**Material for this task**
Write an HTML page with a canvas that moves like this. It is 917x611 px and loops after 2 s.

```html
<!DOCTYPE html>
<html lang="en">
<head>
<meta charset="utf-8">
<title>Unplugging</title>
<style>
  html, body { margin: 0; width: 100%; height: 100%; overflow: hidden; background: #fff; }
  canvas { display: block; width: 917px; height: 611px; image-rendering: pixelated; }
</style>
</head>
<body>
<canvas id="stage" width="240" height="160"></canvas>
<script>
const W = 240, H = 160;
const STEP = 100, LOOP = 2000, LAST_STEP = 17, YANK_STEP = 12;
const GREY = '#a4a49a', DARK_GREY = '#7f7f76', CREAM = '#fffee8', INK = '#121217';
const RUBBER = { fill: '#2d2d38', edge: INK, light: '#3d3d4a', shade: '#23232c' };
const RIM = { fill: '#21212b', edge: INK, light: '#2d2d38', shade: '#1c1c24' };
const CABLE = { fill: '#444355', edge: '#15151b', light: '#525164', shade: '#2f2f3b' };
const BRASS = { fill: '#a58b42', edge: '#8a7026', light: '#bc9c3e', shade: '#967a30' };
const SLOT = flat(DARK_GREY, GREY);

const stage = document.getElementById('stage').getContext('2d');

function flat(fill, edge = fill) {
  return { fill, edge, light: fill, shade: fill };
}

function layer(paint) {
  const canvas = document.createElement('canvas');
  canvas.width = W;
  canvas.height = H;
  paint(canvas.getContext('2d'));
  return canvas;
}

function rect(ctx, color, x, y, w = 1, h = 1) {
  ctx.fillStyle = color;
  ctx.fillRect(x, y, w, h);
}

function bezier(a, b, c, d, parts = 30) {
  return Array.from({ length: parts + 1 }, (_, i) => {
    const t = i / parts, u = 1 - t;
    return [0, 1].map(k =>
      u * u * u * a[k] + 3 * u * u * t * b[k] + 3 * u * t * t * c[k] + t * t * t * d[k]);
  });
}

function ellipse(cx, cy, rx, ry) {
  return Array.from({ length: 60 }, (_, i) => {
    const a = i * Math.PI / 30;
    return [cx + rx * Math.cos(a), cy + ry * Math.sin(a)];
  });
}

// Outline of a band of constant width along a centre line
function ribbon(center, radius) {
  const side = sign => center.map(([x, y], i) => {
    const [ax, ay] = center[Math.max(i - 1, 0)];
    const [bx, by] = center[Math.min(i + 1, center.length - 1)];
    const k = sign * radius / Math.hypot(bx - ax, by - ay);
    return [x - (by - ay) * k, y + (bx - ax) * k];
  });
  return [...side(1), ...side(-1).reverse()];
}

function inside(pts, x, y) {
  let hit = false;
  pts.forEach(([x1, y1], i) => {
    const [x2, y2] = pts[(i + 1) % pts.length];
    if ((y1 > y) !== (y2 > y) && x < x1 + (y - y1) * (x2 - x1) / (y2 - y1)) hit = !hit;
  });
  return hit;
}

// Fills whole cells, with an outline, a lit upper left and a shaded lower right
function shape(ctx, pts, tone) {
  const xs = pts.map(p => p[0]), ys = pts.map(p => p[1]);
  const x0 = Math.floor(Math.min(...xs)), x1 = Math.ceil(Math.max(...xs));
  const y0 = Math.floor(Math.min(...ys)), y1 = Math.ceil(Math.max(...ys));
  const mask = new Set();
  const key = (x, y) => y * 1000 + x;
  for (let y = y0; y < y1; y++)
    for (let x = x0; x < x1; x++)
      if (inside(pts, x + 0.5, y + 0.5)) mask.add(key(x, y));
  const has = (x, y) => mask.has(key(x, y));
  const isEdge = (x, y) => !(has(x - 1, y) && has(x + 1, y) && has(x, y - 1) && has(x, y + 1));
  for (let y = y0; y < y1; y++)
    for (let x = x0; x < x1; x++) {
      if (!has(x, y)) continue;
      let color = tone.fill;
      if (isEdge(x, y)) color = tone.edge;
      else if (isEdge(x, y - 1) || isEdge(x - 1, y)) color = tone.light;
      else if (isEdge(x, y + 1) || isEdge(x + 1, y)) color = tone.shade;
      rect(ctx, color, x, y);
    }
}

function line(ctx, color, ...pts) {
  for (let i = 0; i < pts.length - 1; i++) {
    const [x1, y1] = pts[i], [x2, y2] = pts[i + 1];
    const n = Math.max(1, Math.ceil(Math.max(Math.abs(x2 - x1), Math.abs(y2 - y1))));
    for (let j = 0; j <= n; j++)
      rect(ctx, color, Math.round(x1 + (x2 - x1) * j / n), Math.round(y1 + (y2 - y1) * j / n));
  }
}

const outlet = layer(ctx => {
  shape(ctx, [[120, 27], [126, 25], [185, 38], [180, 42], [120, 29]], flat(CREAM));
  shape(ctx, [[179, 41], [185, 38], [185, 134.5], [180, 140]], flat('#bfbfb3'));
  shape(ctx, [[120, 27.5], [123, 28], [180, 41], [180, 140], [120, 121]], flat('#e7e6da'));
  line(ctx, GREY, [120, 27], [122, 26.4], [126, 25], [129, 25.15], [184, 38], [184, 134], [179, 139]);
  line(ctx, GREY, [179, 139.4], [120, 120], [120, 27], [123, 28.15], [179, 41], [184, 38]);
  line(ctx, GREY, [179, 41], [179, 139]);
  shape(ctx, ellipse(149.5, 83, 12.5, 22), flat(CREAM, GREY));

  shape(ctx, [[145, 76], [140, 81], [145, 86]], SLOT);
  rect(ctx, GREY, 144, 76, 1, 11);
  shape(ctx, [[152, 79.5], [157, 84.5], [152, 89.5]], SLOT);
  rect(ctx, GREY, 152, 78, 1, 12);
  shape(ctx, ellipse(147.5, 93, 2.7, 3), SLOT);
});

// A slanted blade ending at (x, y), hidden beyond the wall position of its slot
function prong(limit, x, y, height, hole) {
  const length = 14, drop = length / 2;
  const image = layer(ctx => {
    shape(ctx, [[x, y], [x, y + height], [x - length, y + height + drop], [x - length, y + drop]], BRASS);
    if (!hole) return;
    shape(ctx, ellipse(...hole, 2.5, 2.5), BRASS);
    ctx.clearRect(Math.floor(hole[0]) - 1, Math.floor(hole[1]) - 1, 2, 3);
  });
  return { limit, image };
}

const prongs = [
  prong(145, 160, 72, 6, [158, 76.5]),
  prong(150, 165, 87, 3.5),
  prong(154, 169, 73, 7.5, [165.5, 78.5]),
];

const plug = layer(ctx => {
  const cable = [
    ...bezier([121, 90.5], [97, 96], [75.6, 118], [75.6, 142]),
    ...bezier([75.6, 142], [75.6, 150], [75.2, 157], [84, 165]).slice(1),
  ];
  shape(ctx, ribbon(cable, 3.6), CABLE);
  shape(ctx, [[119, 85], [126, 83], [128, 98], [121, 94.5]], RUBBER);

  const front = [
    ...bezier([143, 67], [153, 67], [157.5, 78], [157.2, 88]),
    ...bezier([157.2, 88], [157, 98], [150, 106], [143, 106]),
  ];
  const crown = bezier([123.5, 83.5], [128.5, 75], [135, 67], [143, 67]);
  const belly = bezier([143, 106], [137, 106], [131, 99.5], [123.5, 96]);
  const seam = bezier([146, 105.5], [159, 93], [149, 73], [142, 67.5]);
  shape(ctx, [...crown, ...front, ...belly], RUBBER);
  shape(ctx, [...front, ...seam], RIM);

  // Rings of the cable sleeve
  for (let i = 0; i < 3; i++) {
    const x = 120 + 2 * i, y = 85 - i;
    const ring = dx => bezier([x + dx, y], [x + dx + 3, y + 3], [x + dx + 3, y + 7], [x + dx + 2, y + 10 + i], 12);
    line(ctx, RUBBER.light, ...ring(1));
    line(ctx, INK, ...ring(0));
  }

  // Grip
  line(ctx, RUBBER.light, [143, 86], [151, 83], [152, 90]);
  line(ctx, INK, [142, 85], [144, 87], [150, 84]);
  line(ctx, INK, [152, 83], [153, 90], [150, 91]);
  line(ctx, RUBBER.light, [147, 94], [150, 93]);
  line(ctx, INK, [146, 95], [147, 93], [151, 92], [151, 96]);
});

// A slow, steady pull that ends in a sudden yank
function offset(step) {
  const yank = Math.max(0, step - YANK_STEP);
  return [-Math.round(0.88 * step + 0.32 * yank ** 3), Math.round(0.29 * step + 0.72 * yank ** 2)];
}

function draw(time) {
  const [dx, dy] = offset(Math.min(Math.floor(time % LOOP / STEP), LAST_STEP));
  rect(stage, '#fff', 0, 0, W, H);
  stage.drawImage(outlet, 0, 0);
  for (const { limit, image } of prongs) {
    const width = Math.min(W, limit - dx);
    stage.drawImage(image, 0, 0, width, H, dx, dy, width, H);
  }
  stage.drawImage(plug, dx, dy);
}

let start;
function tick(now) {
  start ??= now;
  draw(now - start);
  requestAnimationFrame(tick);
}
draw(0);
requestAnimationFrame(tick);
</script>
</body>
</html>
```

--

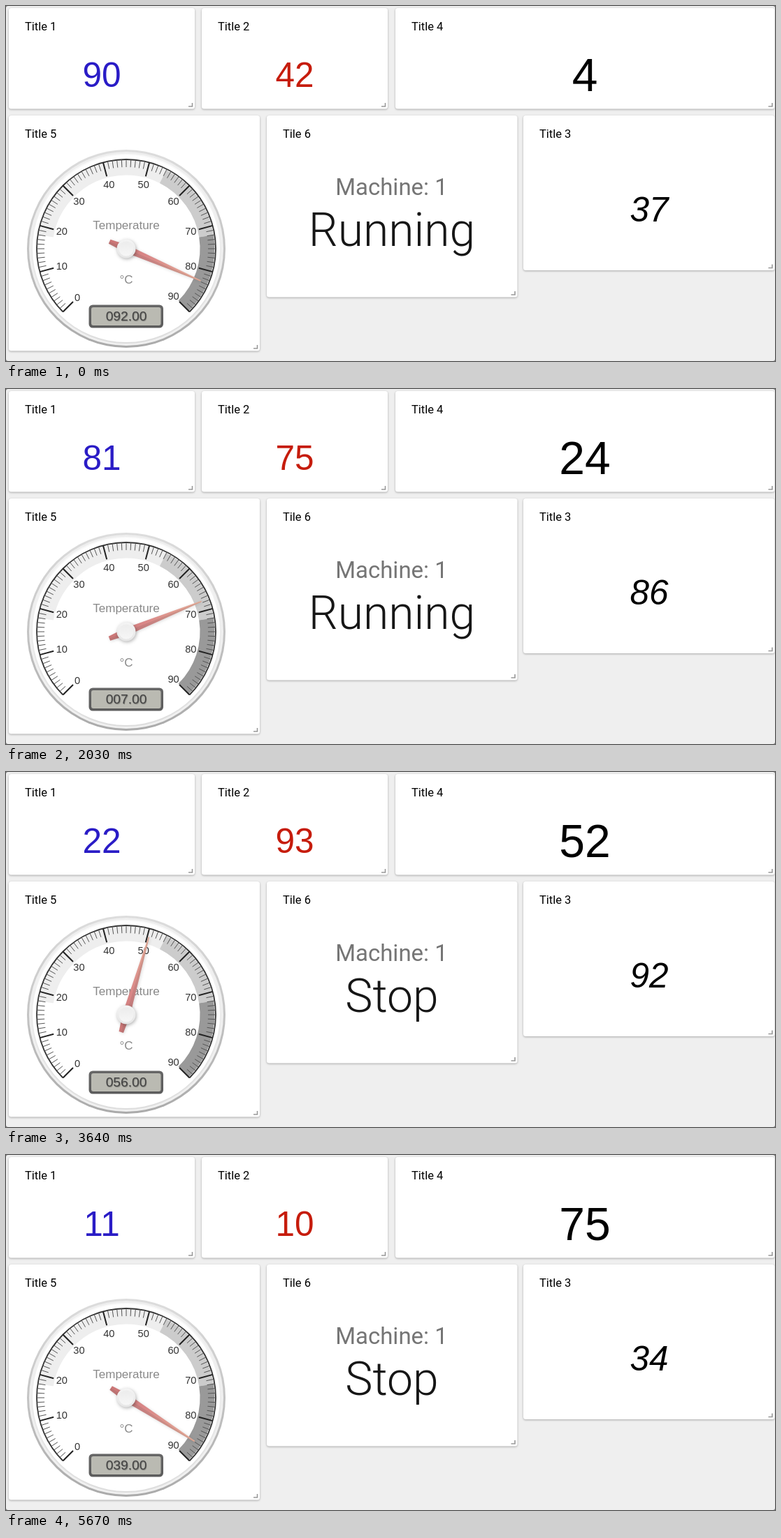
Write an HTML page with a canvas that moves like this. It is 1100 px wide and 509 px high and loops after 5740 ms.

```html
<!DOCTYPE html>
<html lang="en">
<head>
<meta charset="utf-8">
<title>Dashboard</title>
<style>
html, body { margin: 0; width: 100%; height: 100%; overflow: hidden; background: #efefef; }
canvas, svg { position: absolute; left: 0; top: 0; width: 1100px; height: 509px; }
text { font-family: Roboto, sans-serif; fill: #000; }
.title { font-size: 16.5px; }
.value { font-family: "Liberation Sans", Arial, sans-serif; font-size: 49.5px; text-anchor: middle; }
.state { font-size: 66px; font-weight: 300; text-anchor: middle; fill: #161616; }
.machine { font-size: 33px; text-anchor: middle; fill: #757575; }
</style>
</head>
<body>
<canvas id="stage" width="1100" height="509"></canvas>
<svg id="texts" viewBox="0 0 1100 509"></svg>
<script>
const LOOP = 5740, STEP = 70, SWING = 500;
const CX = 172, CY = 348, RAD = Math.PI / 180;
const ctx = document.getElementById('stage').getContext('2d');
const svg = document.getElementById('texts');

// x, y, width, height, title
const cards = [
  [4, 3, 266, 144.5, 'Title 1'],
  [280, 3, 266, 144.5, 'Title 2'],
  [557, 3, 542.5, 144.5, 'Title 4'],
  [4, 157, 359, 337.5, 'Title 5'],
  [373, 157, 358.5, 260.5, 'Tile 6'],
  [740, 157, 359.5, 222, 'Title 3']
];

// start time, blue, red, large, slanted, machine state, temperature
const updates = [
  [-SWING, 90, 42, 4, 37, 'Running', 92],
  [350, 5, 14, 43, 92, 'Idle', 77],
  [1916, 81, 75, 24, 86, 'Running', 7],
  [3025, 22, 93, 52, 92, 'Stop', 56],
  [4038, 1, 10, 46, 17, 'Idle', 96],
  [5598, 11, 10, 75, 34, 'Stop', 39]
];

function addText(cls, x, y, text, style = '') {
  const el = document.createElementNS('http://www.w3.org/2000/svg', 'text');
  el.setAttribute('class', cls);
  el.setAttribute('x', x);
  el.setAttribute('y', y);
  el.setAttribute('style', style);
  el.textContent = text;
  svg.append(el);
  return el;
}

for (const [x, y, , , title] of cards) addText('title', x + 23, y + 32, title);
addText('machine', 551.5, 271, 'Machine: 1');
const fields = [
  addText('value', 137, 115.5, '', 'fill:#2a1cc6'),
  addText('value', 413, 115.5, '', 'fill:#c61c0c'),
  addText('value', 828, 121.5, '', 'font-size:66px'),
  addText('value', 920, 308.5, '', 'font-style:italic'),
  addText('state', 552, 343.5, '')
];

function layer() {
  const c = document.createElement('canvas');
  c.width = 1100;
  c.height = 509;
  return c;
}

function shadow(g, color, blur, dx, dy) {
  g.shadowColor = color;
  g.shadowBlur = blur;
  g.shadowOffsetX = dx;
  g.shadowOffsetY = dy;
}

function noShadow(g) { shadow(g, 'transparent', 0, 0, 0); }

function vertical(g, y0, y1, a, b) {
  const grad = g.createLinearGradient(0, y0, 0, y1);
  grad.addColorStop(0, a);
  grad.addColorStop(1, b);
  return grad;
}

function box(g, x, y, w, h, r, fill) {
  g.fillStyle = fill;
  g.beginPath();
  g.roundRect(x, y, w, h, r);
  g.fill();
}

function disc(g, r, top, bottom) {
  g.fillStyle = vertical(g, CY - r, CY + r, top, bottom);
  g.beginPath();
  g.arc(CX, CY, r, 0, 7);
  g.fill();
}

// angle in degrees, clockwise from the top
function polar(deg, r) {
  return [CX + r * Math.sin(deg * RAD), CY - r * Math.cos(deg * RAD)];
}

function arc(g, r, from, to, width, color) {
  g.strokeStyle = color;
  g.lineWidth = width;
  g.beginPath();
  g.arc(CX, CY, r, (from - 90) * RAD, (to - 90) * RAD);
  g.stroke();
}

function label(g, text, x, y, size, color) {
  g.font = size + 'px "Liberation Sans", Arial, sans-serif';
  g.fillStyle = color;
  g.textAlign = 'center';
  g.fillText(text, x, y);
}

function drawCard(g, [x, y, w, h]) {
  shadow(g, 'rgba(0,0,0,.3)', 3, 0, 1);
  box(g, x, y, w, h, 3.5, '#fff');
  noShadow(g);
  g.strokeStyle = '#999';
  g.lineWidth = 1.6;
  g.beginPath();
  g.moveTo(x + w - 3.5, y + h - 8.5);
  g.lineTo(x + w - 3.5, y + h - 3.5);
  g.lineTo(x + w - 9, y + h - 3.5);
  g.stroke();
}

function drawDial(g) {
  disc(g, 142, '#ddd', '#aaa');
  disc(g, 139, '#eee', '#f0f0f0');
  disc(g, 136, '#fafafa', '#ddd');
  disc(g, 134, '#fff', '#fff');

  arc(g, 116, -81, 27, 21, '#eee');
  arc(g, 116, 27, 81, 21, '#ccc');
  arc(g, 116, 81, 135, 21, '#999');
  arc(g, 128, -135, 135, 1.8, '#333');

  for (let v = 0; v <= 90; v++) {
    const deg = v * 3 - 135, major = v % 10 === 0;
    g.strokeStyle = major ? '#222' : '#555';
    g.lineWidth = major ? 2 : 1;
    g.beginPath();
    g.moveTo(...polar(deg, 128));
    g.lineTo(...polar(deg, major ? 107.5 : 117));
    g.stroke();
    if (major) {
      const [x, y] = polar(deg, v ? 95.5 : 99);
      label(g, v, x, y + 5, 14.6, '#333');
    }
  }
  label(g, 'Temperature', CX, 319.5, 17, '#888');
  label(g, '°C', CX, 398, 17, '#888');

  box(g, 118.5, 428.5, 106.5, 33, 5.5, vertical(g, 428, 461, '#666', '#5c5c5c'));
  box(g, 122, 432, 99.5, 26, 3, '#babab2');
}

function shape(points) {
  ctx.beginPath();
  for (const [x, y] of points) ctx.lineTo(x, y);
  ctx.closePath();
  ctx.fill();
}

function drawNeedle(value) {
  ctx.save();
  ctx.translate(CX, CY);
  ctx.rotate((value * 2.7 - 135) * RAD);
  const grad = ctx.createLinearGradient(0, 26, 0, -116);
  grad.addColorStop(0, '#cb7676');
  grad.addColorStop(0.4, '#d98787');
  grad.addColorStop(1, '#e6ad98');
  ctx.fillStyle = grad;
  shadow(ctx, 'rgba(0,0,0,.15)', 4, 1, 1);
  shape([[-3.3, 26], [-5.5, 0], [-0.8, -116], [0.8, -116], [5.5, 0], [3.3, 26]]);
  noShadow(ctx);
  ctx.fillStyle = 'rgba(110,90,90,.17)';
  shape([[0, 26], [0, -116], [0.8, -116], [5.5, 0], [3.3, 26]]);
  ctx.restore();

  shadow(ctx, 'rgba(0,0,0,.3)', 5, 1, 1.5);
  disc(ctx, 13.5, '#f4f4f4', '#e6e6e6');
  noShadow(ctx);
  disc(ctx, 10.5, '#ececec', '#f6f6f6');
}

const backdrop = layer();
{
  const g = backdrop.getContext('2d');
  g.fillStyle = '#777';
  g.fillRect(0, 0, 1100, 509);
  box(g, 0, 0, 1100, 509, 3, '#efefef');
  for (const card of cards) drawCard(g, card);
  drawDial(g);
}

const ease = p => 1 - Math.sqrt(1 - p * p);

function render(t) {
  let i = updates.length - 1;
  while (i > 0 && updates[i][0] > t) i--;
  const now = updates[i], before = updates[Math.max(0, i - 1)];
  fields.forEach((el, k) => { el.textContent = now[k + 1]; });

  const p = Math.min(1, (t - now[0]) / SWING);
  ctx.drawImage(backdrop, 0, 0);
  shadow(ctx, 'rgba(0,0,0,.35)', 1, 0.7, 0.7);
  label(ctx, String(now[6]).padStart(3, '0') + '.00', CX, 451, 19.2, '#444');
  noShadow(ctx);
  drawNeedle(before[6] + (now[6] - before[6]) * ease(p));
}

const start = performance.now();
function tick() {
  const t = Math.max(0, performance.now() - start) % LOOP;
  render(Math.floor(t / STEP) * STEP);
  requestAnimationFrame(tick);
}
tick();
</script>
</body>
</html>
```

**Problem description**
Check each line of the records for the word "disc" and extract those that contain it.

**Answer for the task**
function disc(g, r, top, bottom) {
  disc(g, 142, '#ddd', '#aaa');
  disc(g, 139, '#eee', '#f0f0f0');
  disc(g, 136, '#fafafa', '#ddd');
  disc(g, 134, '#fff', '#fff');
  disc(ctx, 13.5, '#f4f4f4', '#e6e6e6');
  disc(ctx, 10.5, '#ececec', '#f6f6f6');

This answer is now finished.